Before news of #METAMARATHON appeared on my social media feed this morning, I had planned to spend the day writing about the attention we pay to works of art, in what the novelist Adam Thirlwell (by neat coincidence another speaker at the ‘Metamodernism’ symposium) has called ‘the distracted era’. I would have kicked off with a passage from Sir Kenneth’s Clark’s publication Looking at Pictures (1960), in which he asks: ‘How many people can look at a picture for even long enough to peel an orange and eat it?’ – a question that summons up the pleasing image of the tweedily patrician art historian, museum director and broadcaster settling down in front of a Nicolas Poussin or a Piero della Francesca, with nothing to divert him save for a brimming bowl of fruit. Next, I would point to how the sheer volume of contemporary art production, not to mention the professional and social pressure on those who show, sell, collect, teach or write about it to demonstrate something close to omniscience, often makes the Clarkean minimum difficult to achieve. From there (perhaps via a study made by the Metropolitan Museum of Art, New York, claiming that gallery-goers spend on average 32.5 seconds looking at a single work, and a rather predictable broadside against anybody who thinks a biennial or art fair is the perfect spot to put their iPad’s camera through its paces), I would segue into a paragraph on Karl Ove Knausgård’s extraordinary sequence of six autobiographical novels, Min Kamp (My Struggle, 2009–11), in which distraction is both the enemy and the motor of the writer’s achievement. Returning to visual art, I’d wonder if cohabiting with a work makes it more or less visible. It would seem appropriate, here, to mention Gilda Williams’s witty new guidebook How to Write About Contemporary Art (2014), which is discussed by Orit Gat elsewhere in this issue.1 Williams notes that Walter Benjamin’s famous riff on Paul Klee’s ink drawing Angelus Novus (1920), in his Theses on the Philosophy of History (1940), is more of a dazzling hallucinatory fantasy than an accurate description. Contra-Benjamin, Klee’s image contains nothing in the way of ‘a single catastrophe which keeps piling wreckage on wreckage’ nor any evidence of a ‘storm […] blowing in from Paradise’, only what Williams rightly calls a ‘modest fellow’ with wings. Benjamin owned Angelus Novus, and presumably looked at it a great deal. A surfeit of attention – a surfeit of oranges peeled and eaten – might, it seems, distract us from what is actually there.

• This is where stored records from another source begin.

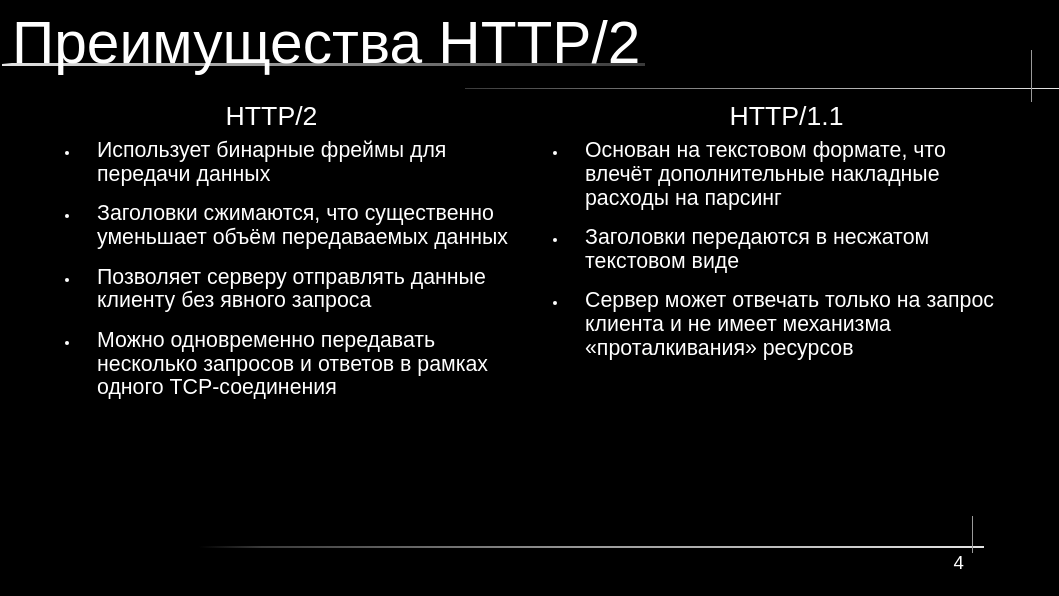
<!DOCTYPE html>
<html lang="ru">
<head>
<meta charset="utf-8">
<title>Преимущества HTTP/2</title>
<style>
:root {
  --background: #000;
  --text: #fff;
  --line-bright: #e4e4e4;
  --line-mid: #9a9a9a;
  --line-dim: #3a3a3a;
}
* { box-sizing: border-box; margin: 0; padding: 0; }
html, body { width: 1059px; height: 596px; overflow: hidden; background: var(--background); }
.slide {
  position: relative;
  width: 1059px;
  height: 596px;
  overflow: hidden;
  background: var(--background);
  color: var(--text);
  font-family: "Liberation Sans", Arial, sans-serif;
  white-space: nowrap;
}
.rules { position: absolute; inset: 0; }
.slide-title {
  position: relative;
  height: 101px;
  padding: 10px 0 0 12px;
  font-size: 58.67px;
  font-weight: 400;
  line-height: 66px;
}
.comparison {
  position: relative;
  display: grid;
  grid-template-columns: 488px 469px;
  padding-left: 64px;
}
.column-title {
  height: 38px;
  font-size: 26.67px;
  font-weight: 400;
  line-height: 30px;
  text-align: center;
}
.column-new .column-title { padding-right: 73px; }
.points {
  display: flex;
  flex-direction: column;
  gap: 15.8px;
  list-style: none;
  font-size: 21.33px;
  line-height: 23.75px;
}
.points li { display: flex; gap: 28px; }
.points li::before {
  content: "";
  flex: none;
  width: 4px;
  height: 4px;
  margin: 12px 0 0 1px;
  border-radius: 50%;
  background: var(--text);
}
.page-number {
  position: absolute;
  right: 95px;
  top: 552px;
  font-size: 18.67px;
  line-height: 21px;
}
</style>
</head>
<body>
<main class="slide">
  <svg class="rules" width="1059" height="596" viewBox="0 0 1059 596" aria-hidden="true">
    <defs>
      <linearGradient id="fade-out">
        <stop offset="0" stop-color="var(--line-bright)"/>
        <stop offset=".4" stop-color="var(--line-mid)"/>
        <stop offset="1" stop-color="var(--line-dim)"/>
      </linearGradient>
      <linearGradient id="fade-in">
        <stop offset="0" stop-color="var(--line-dim)"/>
        <stop offset=".5" stop-color="var(--line-mid)"/>
        <stop offset="1" stop-color="var(--line-bright)"/>
      </linearGradient>
      <linearGradient id="fade-in-deep">
        <stop offset="0" stop-color="var(--background)"/>
        <stop offset=".08" stop-color="var(--line-dim)"/>
        <stop offset=".5" stop-color="var(--line-mid)"/>
        <stop offset="1" stop-color="var(--line-bright)"/>
      </linearGradient>
    </defs>
    <polygon points="2,64 12,63 645,63 645,66 2,66" fill="url(#fade-out)"/>
    <rect x="465" y="88" width="594" height="1" fill="url(#fade-in)"/>
    <rect x="1031" y="50" width="1" height="52" fill="var(--line-mid)"/>
    <rect x="199" y="546" width="785" height="2" fill="url(#fade-in-deep)"/>
    <rect x="972" y="516" width="1" height="37" fill="var(--line-mid)"/>
  </svg>

  <h1 class="slide-title">Преимущества HTTP/2</h1>

  <div class="comparison">
    <section class="column-new">
      <h2 class="column-title">HTTP/2</h2>
      <ul class="points">
        <li><p>Использует бинарные фреймы для<br>передачи данных</p></li>
        <li><p>Заголовки сжимаются, что существенно<br>уменьшает объём передаваемых данных</p></li>
        <li><p>Позволяет серверу отправлять данные<br>клиенту без явного запроса</p></li>
        <li><p>Можно одновременно передавать<br>несколько запросов и ответов в рамках<br>одного TCP-соединения</p></li>
      </ul>
    </section>
    <section class="column-old">
      <h2 class="column-title">HTTP/1.1</h2>
      <ul class="points">
        <li><p>Основан на текстовом формате, что<br>влечёт дополнительные накладные<br>расходы на парсинг</p></li>
        <li><p>Заголовки передаются в несжатом<br>текстовом виде</p></li>
        <li><p>Сервер может отвечать только на запрос<br>клиента и не имеет механизма<br>«проталкивания» ресурсов</p></li>
      </ul>
    </section>
  </div>

  <p class="page-number">4</p>
</main>
</body>
</html>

I was going to write about all of the above, but then I heard about #METAMARATHON . I check Twitter again. Somebody has posted a picture captioned: ‘Francis Fukuyama a bemused bystander’. So I guess the author of The End of History and the Last Man (1992) has finished delivering his lecture and is watching the actor punish the tarmac. The account @Stedelijk informs its followers that ‘Shia LaBeouf had a special meeting with performance artist Ulay!’ before the event, and that there are ‘Around 130 lapse [sic] to go’. In the first volume of Min Kamp, published in English as A Death in the Family (2009), Knausgård writes: ‘The only thing I have learned from life is to endure it, never to question it, and to burn up the longing generated by this in writing. Where this ideal has come from I have no idea, and as I now see it before me, in black and white, it almost seems perverse.’ Shia LaBeouf runs on.

1 Protocol dictates that I should mention Williams cites me in her book. It’s not much more than a footnote focusing on a curatorial project (the answer to How to Write About Contemporary Art is not ‘like Tom Morton’), so a footnote seems the right place to flag it up.

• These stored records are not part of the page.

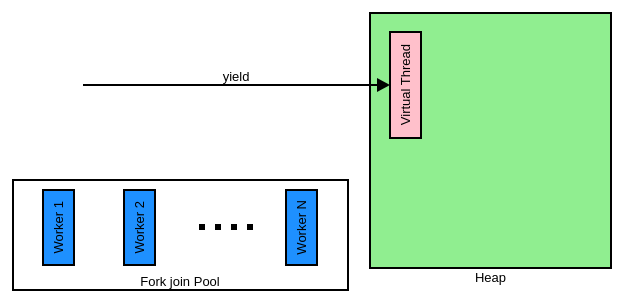
<!DOCTYPE html>
<html lang="en">
<head>
<meta charset="utf-8">
<title>Virtual thread yield</title>
<style>
:root {
  --ink: #000;
  --paper: #fff;
  --heap: #90ee90;
  --thread: #ffc0cb;
  --worker: #1e90ff;
}
* { box-sizing: border-box; }
html, body { margin: 0; overflow: hidden; }
.diagram {
  position: relative;
  width: 624px;
  height: 304px;
  overflow: hidden;
  background: var(--paper);
  color: var(--ink);
  font: 13px/16px "Liberation Sans", Arial, sans-serif;
}
.node { position: absolute; border: 2px solid var(--ink); }
.label { position: absolute; text-align: center; white-space: nowrap; }
.heap { left: 369px; top: 12px; width: 243px; height: 257px; background: var(--heap); }
.heap-label { left: 369px; top: 270px; width: 243px; }
.thread, .worker { display: flex; align-items: center; justify-content: center; }
.thread { left: 389px; top: 31px; width: 33px; height: 108px; background: var(--thread); }
.vertical { writing-mode: vertical-rl; transform: rotate(180deg); white-space: nowrap; }
.pool { left: 12px; top: 179px; width: 337px; height: 112px; }
.pool-label { left: 12px; top: 274px; width: 336px; }
.worker { top: 189px; width: 33px; height: 77px; background: var(--worker); }
.worker-1 { left: 42px; }
.worker-2 { left: 123px; }
.worker-n { left: 285px; }
.more { position: absolute; left: 199px; top: 224px; display: flex; gap: 10px; }
.more i { width: 6px; height: 6px; background: var(--ink); }
.yield { position: absolute; left: 0; top: 0; }
.yield-label { left: 206px; top: 69px; width: 60px; }
</style>
</head>
<body>
<main class="diagram">
  <div class="node heap"></div>
  <div class="label heap-label">Heap</div>
  <div class="node thread"><span class="vertical">Virtual Thread</span></div>

  <svg class="yield" width="624" height="304" viewBox="0 0 624 304" aria-hidden="true">
    <line x1="83" y1="85" x2="378" y2="85" stroke="var(--ink)" stroke-width="2"/>
    <polygon points="377,78 390,85 377,92" fill="var(--ink)"/>
  </svg>
  <div class="label yield-label">yield</div>

  <div class="node pool"></div>
  <div class="node worker worker-1"><span class="vertical">Worker 1</span></div>
  <div class="node worker worker-2"><span class="vertical">Worker 2</span></div>
  <div class="more" aria-label="more workers"><i></i><i></i><i></i><i></i></div>
  <div class="node worker worker-n"><span class="vertical">Worker N</span></div>
  <div class="label pool-label">Fork join Pool</div>
</main>
</body>
</html>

Tom Morton is a writer, curator and contributing editor of frieze, based in Rochester, UK.